[Collected data]
****************************************
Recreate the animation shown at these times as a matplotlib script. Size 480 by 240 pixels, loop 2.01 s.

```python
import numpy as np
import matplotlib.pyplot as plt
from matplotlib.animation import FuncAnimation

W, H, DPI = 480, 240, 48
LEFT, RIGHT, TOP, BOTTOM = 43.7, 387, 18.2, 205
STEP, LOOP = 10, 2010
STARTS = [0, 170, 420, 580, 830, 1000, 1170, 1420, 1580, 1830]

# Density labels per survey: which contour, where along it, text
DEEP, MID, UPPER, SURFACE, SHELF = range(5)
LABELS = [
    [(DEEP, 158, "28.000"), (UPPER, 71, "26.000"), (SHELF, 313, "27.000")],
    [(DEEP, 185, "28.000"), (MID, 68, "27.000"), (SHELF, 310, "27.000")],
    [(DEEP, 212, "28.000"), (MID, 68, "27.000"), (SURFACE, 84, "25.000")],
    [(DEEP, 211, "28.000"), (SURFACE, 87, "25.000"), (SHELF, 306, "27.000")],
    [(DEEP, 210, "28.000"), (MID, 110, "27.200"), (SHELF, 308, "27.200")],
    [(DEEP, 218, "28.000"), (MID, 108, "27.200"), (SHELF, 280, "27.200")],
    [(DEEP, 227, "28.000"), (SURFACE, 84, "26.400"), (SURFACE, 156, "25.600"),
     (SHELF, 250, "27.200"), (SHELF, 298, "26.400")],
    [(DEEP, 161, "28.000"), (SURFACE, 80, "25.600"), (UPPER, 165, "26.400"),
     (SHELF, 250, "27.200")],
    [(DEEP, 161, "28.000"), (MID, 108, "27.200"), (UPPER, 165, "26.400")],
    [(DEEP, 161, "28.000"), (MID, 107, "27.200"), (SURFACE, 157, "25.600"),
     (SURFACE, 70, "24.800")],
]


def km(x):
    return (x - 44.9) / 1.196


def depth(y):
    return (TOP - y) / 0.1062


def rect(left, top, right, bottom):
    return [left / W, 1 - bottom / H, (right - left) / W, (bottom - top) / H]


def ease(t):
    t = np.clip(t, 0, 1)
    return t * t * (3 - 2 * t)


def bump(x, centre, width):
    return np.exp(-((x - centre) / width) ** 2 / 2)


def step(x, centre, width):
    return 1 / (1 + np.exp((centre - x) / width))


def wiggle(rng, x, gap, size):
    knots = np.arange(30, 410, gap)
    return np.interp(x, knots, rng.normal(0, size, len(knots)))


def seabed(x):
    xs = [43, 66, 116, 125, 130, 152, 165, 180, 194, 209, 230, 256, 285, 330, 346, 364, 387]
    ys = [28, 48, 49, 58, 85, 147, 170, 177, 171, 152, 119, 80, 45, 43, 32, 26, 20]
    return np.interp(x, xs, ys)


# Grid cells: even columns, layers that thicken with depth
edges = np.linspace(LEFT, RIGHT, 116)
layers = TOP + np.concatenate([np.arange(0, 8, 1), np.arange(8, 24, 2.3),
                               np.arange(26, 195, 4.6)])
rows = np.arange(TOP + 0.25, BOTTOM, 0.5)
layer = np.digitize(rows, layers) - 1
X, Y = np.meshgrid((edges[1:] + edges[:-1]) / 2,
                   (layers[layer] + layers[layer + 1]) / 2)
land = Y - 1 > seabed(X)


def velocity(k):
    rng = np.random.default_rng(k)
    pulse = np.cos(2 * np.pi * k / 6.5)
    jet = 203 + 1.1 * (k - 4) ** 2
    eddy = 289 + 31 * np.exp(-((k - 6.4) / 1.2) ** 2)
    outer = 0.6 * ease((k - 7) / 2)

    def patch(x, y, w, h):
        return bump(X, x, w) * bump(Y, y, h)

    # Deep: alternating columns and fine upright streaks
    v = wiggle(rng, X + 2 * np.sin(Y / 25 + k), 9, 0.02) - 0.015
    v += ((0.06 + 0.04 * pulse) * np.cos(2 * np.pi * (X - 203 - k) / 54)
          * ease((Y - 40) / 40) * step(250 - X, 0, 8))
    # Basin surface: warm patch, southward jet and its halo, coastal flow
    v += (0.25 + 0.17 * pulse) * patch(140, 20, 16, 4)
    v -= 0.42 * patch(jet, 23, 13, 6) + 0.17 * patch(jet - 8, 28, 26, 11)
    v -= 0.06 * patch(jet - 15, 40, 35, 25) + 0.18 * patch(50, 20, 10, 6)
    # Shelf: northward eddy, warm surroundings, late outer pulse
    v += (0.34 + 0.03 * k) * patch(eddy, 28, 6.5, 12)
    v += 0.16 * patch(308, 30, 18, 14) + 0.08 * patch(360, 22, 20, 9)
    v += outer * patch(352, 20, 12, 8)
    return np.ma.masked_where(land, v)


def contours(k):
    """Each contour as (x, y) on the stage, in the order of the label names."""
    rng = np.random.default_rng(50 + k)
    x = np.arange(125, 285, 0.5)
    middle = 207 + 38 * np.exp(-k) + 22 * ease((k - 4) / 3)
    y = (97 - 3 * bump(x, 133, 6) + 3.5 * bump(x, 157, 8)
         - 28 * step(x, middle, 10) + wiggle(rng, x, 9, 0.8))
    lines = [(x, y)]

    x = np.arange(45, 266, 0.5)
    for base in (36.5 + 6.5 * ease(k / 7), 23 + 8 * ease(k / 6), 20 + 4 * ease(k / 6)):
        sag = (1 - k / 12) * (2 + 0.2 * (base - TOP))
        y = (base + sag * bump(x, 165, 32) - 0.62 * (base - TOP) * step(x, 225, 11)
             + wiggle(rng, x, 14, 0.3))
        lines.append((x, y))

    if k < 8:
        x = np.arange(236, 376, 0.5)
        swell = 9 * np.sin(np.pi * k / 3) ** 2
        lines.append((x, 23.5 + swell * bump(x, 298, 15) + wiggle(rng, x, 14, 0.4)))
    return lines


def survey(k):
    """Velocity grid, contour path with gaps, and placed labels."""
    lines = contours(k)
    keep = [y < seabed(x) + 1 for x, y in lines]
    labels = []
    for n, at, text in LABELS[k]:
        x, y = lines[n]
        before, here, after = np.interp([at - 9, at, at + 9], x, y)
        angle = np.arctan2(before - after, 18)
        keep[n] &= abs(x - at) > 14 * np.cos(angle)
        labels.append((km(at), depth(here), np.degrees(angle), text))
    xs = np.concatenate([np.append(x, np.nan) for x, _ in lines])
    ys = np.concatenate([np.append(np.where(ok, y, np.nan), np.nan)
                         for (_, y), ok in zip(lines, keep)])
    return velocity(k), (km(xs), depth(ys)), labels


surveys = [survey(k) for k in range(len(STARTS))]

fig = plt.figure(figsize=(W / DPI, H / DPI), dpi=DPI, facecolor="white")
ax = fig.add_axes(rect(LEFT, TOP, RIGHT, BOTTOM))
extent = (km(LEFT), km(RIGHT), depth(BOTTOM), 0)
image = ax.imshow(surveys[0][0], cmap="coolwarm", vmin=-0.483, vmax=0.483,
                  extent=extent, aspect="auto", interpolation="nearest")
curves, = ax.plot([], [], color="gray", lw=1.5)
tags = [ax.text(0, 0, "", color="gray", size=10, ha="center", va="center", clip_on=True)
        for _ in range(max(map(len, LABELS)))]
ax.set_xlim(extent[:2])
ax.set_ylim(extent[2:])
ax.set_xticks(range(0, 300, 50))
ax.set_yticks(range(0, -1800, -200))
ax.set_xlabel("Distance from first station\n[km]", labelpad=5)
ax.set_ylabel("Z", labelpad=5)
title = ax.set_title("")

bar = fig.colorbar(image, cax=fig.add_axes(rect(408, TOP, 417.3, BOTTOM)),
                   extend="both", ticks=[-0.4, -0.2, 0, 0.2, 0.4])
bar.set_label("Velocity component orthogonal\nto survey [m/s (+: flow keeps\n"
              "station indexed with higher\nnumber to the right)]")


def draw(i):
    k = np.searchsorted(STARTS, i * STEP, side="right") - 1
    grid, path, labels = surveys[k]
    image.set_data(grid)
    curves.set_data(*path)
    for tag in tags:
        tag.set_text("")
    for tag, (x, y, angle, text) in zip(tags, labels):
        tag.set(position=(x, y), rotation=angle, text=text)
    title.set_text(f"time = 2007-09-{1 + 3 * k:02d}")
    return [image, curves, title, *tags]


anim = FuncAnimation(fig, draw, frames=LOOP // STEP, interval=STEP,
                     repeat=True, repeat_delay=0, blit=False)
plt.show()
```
****************************************
Lines with the word "seabed": how many appear in the data? State only the number.

3